A union submission to the Senate Inquiry into Temporary Work Visas calls for a shift away from temporary workers to permanent migration, a re-evaluation of the currently largely uncapped temporary visa system and a tightening of laws around Labour Market Testing for 457 visas.
The working holiday visa should be capped to allow more opportunity for young Australians to enter the workforce.
When comparing employment of temporary visa workers against unemployment in Australia we found:
- Last year 40,000 more Australians found themselves unemployed bringing the unemployment rate to 6.1. At the same time the number of temporary visa holders in Australia grew by an extra 45,000

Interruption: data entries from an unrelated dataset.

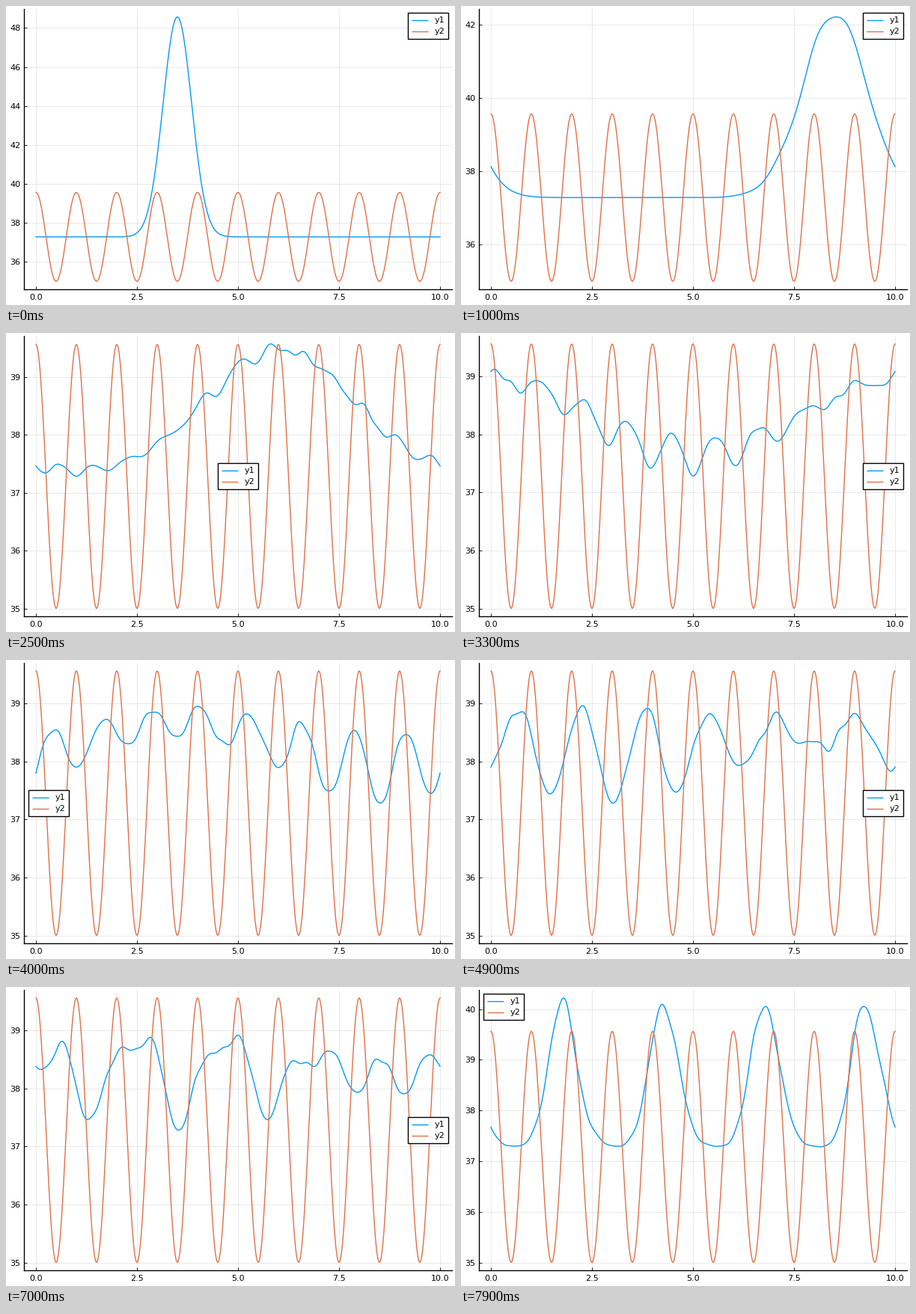
A matplotlib script that plays this animation: 600x400 px, repeating every 8 s.

```python
import numpy as np
import matplotlib.pyplot as plt
from matplotlib.animation import FuncAnimation
from matplotlib.patches import Rectangle

plt.rcParams["font.family"] = "DejaVu Sans"
plt.rcParams["font.size"] = 8

W, H = 600, 400
LEFT, RIGHT, TOP, BOTTOM = 23.8, 596.2, 4, 379
FRAMES, INTERVAL = 80, 100
BLUE, ORANGE = "#009afa", "#e26f46"

# Wave packet on a ring with a cosine lattice
L, N = 10, 500
K0, X0 = 9.74, 3.5
DT, SUB = 0.052, 8
CELL = 0.0262  # spacing of the finite-difference Laplacian
DEPTH = 1.65
BASE, SWING = 37.283, 2.281

x = np.arange(N) * L / N
xs = np.append(x, L)
wave = np.cos(2 * np.pi * xs)
lattice = BASE + SWING * wave


def evolve():
    """Split-step Fourier solution, one density row per frame."""
    h = DT / SUB
    k = 2 * np.pi * np.fft.fftfreq(N, L / N)
    kinetic = (1 - np.cos(k * CELL)) / CELL**2
    half = np.exp(-0.5j * h * DEPTH * wave[:-1])
    drift = np.exp(-1j * h * kinetic)
    psi = np.exp(-2 * (x - X0) ** 2 + 1j * K0 * x)
    psi /= np.sqrt(np.mean(abs(psi) ** 2))
    rows = []
    for _ in range(FRAMES):
        rho = abs(psi) ** 2
        rows.append(BASE + np.append(rho, rho[0]))
        for _ in range(SUB):
            psi = half * np.fft.ifft(drift * np.fft.fft(half * psi))
    return rows


density = evolve()

fig = plt.figure(figsize=(W / 100, H / 100), dpi=100, facecolor="white")
ax = fig.add_axes([LEFT / W, 1 - BOTTOM / H, (RIGHT - LEFT) / W, (BOTTOM - TOP) / H])
ax.set_xlim(-0.3, 10.3)
ax.set_xticks([0, 2.5, 5, 7.5, 10], ["0.0", "2.5", "5.0", "7.5", "10.0"])
ax.spines[["top", "right"]].set_visible(False)
ax.spines[["left", "bottom"]].set_linewidth(1)
ax.tick_params(direction="in", length=3, width=0.6)
ax.tick_params(axis="x", pad=4.5)
ax.tick_params(axis="y", pad=3.2)
ax.set_axisbelow(True)
ax.grid(color="black", alpha=0.1, linewidth=0.6)
(line1,) = ax.plot(xs, density[0], color=BLUE, lw=1)
(line2,) = ax.plot(xs, lattice, color=ORANGE, lw=1)

# Legend, laid out in pixels
BOX_W, BOX_H = 54, 35
SPOTS = [(537, 9), (30, 9), (537, 174), (30, 174), (283, 174)]
over = fig.add_axes([0, 0, 1, 1])
over.set(xlim=(0, W), ylim=(H, 0))
over.axis("off")
box = over.add_patch(Rectangle((0, 0), BOX_W, BOX_H, fc="white", ec="black", lw=1))
keys = []
for name, color, row in (("y1", BLUE, 9.5), ("y2", ORANGE, 24.5)):
    (dash,) = over.plot([], [], color=color, lw=1, solid_capstyle="butt")
    keys.append((dash, over.text(0, 0, name), row))


def best_spot(curves, lo, hi):
    """First spot that covers the fewest curve points."""
    px = LEFT + (xs + 0.3) / 10.6 * (RIGHT - LEFT)

    def hits(spot):
        u, v = spot
        total = 0
        for y in curves:
            py = BOTTOM - (y - lo) / (hi - lo) * (BOTTOM - TOP)
            inside = (px > u) & (px < u + BOX_W) & (py > v) & (py < v + BOX_H)
            total += inside.sum()
        return total

    return min(SPOTS, key=hits)


def draw(i):
    y = density[i]
    lo, hi = min(y.min(), lattice.min()), max(y.max(), lattice.max())
    pad = 0.03 * (hi - lo)
    step = 1 if hi - lo < 6.3 else 2
    lo, hi = lo - pad, hi + pad
    line1.set_ydata(y)
    ax.set_ylim(lo, hi)
    ax.set_yticks(np.arange(np.ceil(lo / step) * step, hi, step))
    u, v = best_spot((y, lattice), lo, hi)
    box.set_xy((u, v))
    for dash, label, row in keys:
        dash.set_data([u + 4.5, u + 27], [v + row, v + row])
        label.set_position((u + 36, v + row + 3.7))
    return line1, line2


anim = FuncAnimation(fig, draw, frames=FRAMES, interval=INTERVAL, repeat=True, repeat_delay=0)
plt.show()
```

- Over 160 000 young people are currently here on working holiday (417) visaswhile there are over 290,000 unemployed 15-24 year olds.
- There are 800,000 Australians out of work. At the same we have over 1.2 million temporary visa workers in Australia.
The relationship between the number of unemployed and the use of temporary visas in Australia should be a key area of concern for the Senate Inquiry.
The Federal Government’s priority for the Australian workforce must be to deliver a plan for jobs including a reversal of the one billion dollars in cuts to skills and training it made in the previous budget.
A permanent migration system will assist in stamping out unacceptable levels of abuse and exploitation of temporary visa workers, many of whom feel they can’t speak up when they are mistreated and ripped off.
- There are over 1.2 million temporary visa holders working in Australia and they make up 10 per cent of the workforce;
- Unlike the permanent migration program, this is largely uncapped;
- Allowed to continue at current growth rates numbers will reach two million by 2020;
- Over a period of seven years from 2007-14, the number of short-stay workers rose by around 600 000 – an almost 50 per cent increase;
- Last year over 128,000 permanent skilled migrants moved here.
Quotes attributable to ACTU President Ged Kearney
“Australia has a proud history of permanent migration whichnd this has contributed ignificantly to who we are today. It would be hard to imagine Australia without this rich past.
“There is no benefit to the current trend where we rely on transient workers to fill alleged gaps in skills. We must create opportunities through investment and training to combat rising unemployment.
“We need to focus on creating job opportunities for any Australian who wants them and permanent migration to address areas where there may be genuine skills shortages.
“We welcome the Senate Inquiry into this troubled area.”